HIIT vs Interval Training: if you’re wondering what’s the big difference, read on!
HIIT-style training is often confused with Interval style training. Both of these workout styles comprise short bursts of a variety of exercises with short periods of rest in between.
Modern-day times have seen the rise in the popularity of many different forms of exercise, all with their own list of benefits and unique twists.
When paging through any magazine or looking at popular workout videos, one style seems to be at the forefront; HIIT-style training (High-Intensity Interval Training).
Why is HIIT so popular?
It’s quick, doesn’t require a lot of space and there is a high probability that you will find some form of HIIT class at your local gym.
But is it as efficient and successful as some have suggested?
A recent study was done by the Swedish School of Sport and Health Sciences and the Karolinska Institute, both in Stockholm, has shown that although HIIT-ing it hard every few days a week has its advantages, it is not the most efficient form of exercise.
HIIT vs Interval Training: What’s The Big Difference?
HIIT-style training – a combination of aerobic and strength training exercises.
Workout structure: high-impact exercises (sets) done in short bursts (30sec – 1min) with a short period of rest in between each set.
Examples: cross-fit and the BBG-program.
Benefits: good for a time-crunched schedule and it’s a fast way to become fit and lose weight.
Detriments: sets/exercises aren’t done for a long enough time period; it is difficult to maintain the same level and standard of activity needed for HIIT to be successful; you rest 3 to 4 times a week, which reverses the benefits and results of training; your body tires out and the mitochondria suffers long term.

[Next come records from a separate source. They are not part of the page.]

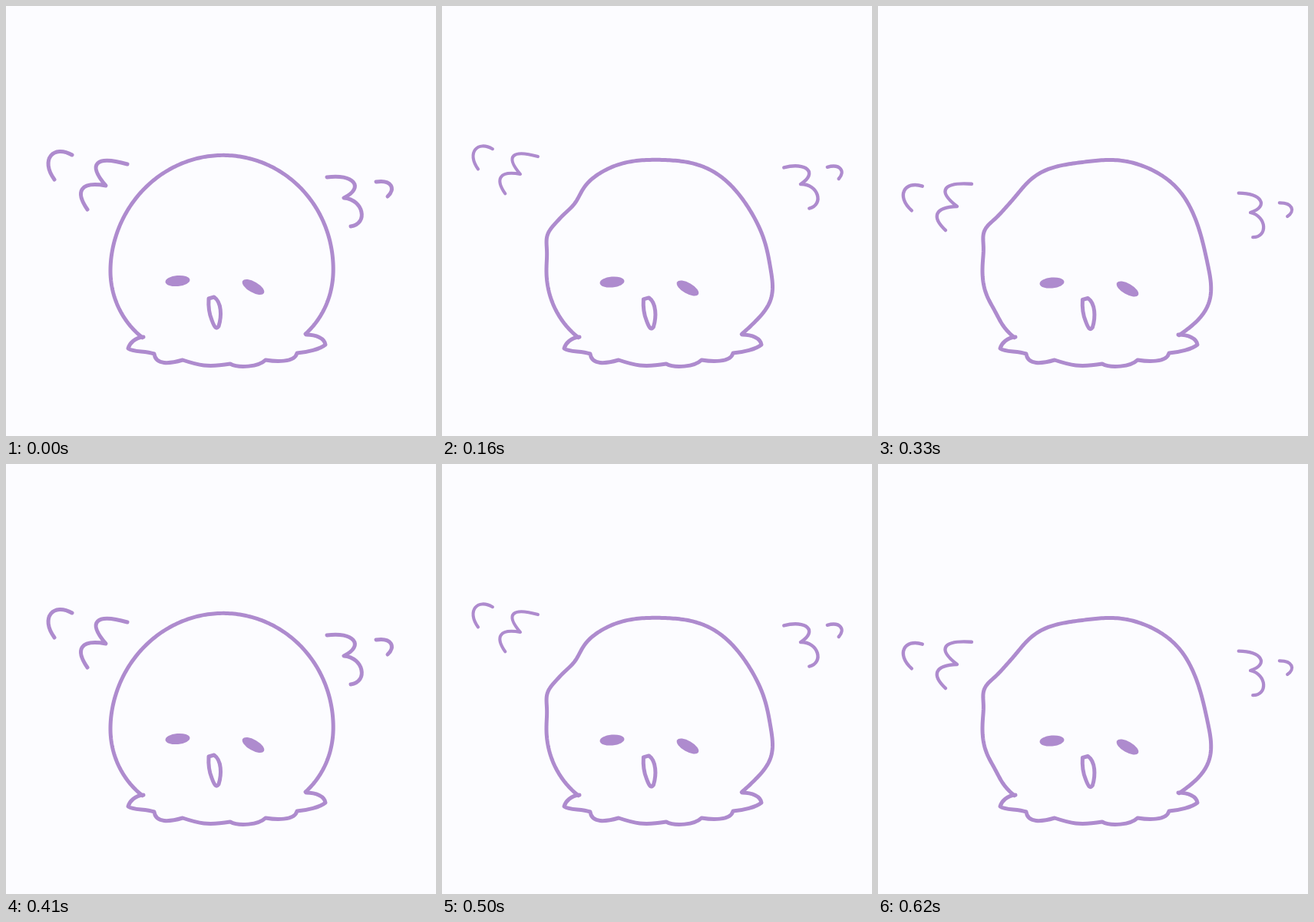
An HTML page with a canvas that plays this animation: 560x560 px, repeating every 660 ms.

```html
<!DOCTYPE html>
<html lang="en">
<head>
<meta charset="utf-8">
<title>Flapping blob</title>
<style>
html, body { margin: 0; width: 100%; height: 100%; overflow: hidden; background: #fcfcff; }
canvas { display: block; width: 560px; height: 560px; }
</style>
</head>
<body>
<canvas id="stage" width="560" height="560"></canvas>
<script>
const ctx = document.getElementById('stage').getContext('2d');
const PAPER = '#fcfcff';
const INK = '#ae8bce';
const LOOP = 660;
const RAD = Math.PI / 180;

const skirt = new Path2D(`M179 431 C168 432 161 439 159 446 C166 451 180 449 193 453
  C195 468 213 466 230 461 C251 468 262 471 292 466 C303 472 329 470 338 461
  C350 463 376 465 379 452 C392 451 409 447 416 441 C415 433 404 428 391 428`);
const mouth = new Path2D(`M264 381 L271 379 C281 386 281 404 277 417
  C274 421 272 420 268 409 Q263 397 264 381 Z`);

// Wing marks are drawn around the cusp where the two inner arcs meet.
const leftWing = new Path2D(`M-44 -40 C-68 -54 -86 -34 -67 -8
  M28 -28 C-14 -40 -24 -28 0 0 C-34 -6 -40 8 -24 31`);
const rightWing = new Path2D(`M42 -21 C62 -24 68 -12 57 -2
  M-22 -27 C12 -32 28 -14 0 0 C26 2 32 34 9 37`);

// Bumps push the head outline: angle (0 left, 90 top, 180 right), amount, width.
// Wings are x, y, turn in degrees, size.
const rest = {
  bumps: [],
  left: [130, 234, 0, 1], right: [440, 250, 0, 1], face: [0, 0]
};
const lift = {
  bumps: [[27, 5, 9], [59, 3, 7], [88, -5, 10], [127, 4, 14]],
  left: [112, 223, 0, 0.99], right: [455, 239, -5, 1], face: [-2, 1]
};
const spread = {
  bumps: [[18, 6, 7], [39, -7, 9], [92, -6, 20], [145, -4, 22], [194, 8, 13]],
  left: [102, 219, 0, 0.82], right: [467, 232, -6, 0.88], face: [-2, 1.5]
};
const dip = {
  bumps: [[43, -6, 13], [90, -5, 16], [190, 4, 18]],
  left: [122, 250, 0, 1.03], right: [453, 261, 4, 0.99], face: [3, 1]
};
const low = {
  bumps: [[-22, -3, 9], [20, 7, 7], [42, -6, 14], [84, -8, 20], [135, 4, 18], [196, 12, 17]],
  left: [103, 261, -12, 0.88], right: [485, 269, 8, 0.85], face: [3, 2.5]
};

function between(a, b) {
  const mean = key => a[key].map((v, i) => (v + b[key][i]) / 2);
  return {
    bumps: [...a.bumps, ...b.bumps].map(([angle, amount, width]) => [angle, amount / 2, width]),
    left: mean('left'), right: mean('right'), face: mean('face')
  };
}

const TIMELINE = [
  [0, rest], [120, lift], [160, spread], [250, dip], [290, between(dip, low)], [330, low],
  [410, rest], [450, lift], [500, spread], [580, dip], [620, low]
];

// A circle, slightly taller at the top, drawn in at the neck and pushed by bumps.
function headRadius(angle, bumps) {
  const crown = 5.8 * Math.max(0, Math.sin((angle - 10) * RAD)) ** 2;
  const below = Math.max(0, -angle, angle - 180);
  const neck = 10 * (below / 40) ** 2;
  return bumps.reduce(
    (r, [at, amount, width]) => r + amount * Math.exp(-(((angle - at) / width) ** 2)),
    145 + crown - neck);
}

function drawHead(bumps) {
  ctx.beginPath();
  for (let angle = -40; angle <= 217; angle++) {
    const r = headRadius(angle, bumps);
    ctx.lineTo(281 - r * Math.cos(angle * RAD), 345 - r * Math.sin(angle * RAD));
  }
  ctx.stroke();
}

function drawWing(path, [x, y, turn, size]) {
  ctx.save();
  ctx.translate(x, y);
  ctx.rotate(turn * RAD);
  ctx.scale(size, size);
  ctx.stroke(path);
  ctx.restore();
}

function drawEye(x, y, turn) {
  ctx.beginPath();
  ctx.ellipse(x, y, 16, 7, turn * RAD, 0, 2 * Math.PI);
  ctx.fill();
}

function drawFace([dx, dy]) {
  ctx.save();
  ctx.translate(dx, dy);
  drawEye(223.5, 358, -5);
  drawEye(322, 366, 30);
  ctx.translate(-dx * 0.2, -dy * 0.4);
  ctx.stroke(mouth);
  ctx.restore();
}

function draw(pose) {
  ctx.fillStyle = PAPER;
  ctx.fillRect(0, 0, 560, 560);
  ctx.strokeStyle = ctx.fillStyle = INK;
  ctx.lineCap = ctx.lineJoin = 'round';
  ctx.lineWidth = 5;
  drawHead(pose.bumps);
  ctx.stroke(skirt);
  drawWing(leftWing, pose.left);
  drawWing(rightWing, pose.right);
  drawFace(pose.face);
}

function tick() {
  const time = performance.now() % LOOP;
  draw(TIMELINE.findLast(([start]) => start <= time)[1]);
  requestAnimationFrame(tick);
}
tick();
</script>
</body>
</html>
```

Interval Training – aerobic exercises.
Workout structure: lower impact exercises where heart rate is 80% and above max. capacity for longer periods of time (three-five minutes) per interval (set) with short periods of rest in between.
Examples: 4-by-4-Norway; 10-by-1.
Benefits include; heart health, prevention of heart disease; weight loss.
Detriments: it may take longer to see results.
Which is best for your workout?
Either form has benefits, and both are time-efficient.
It will depend on your style of training and what you’re physically capable of doing. It’s important to remember that the emphasis should be on intensity.
Keep your training session under an hour, any longer and it will have diminishing returns on your results and health.
As with any workout style that you choose, it is important to enjoy the workout, otherwise, you won’t be able to maintain it, no matter how fast you see results.
To read more about what’s best for your health and fitness routine, click here.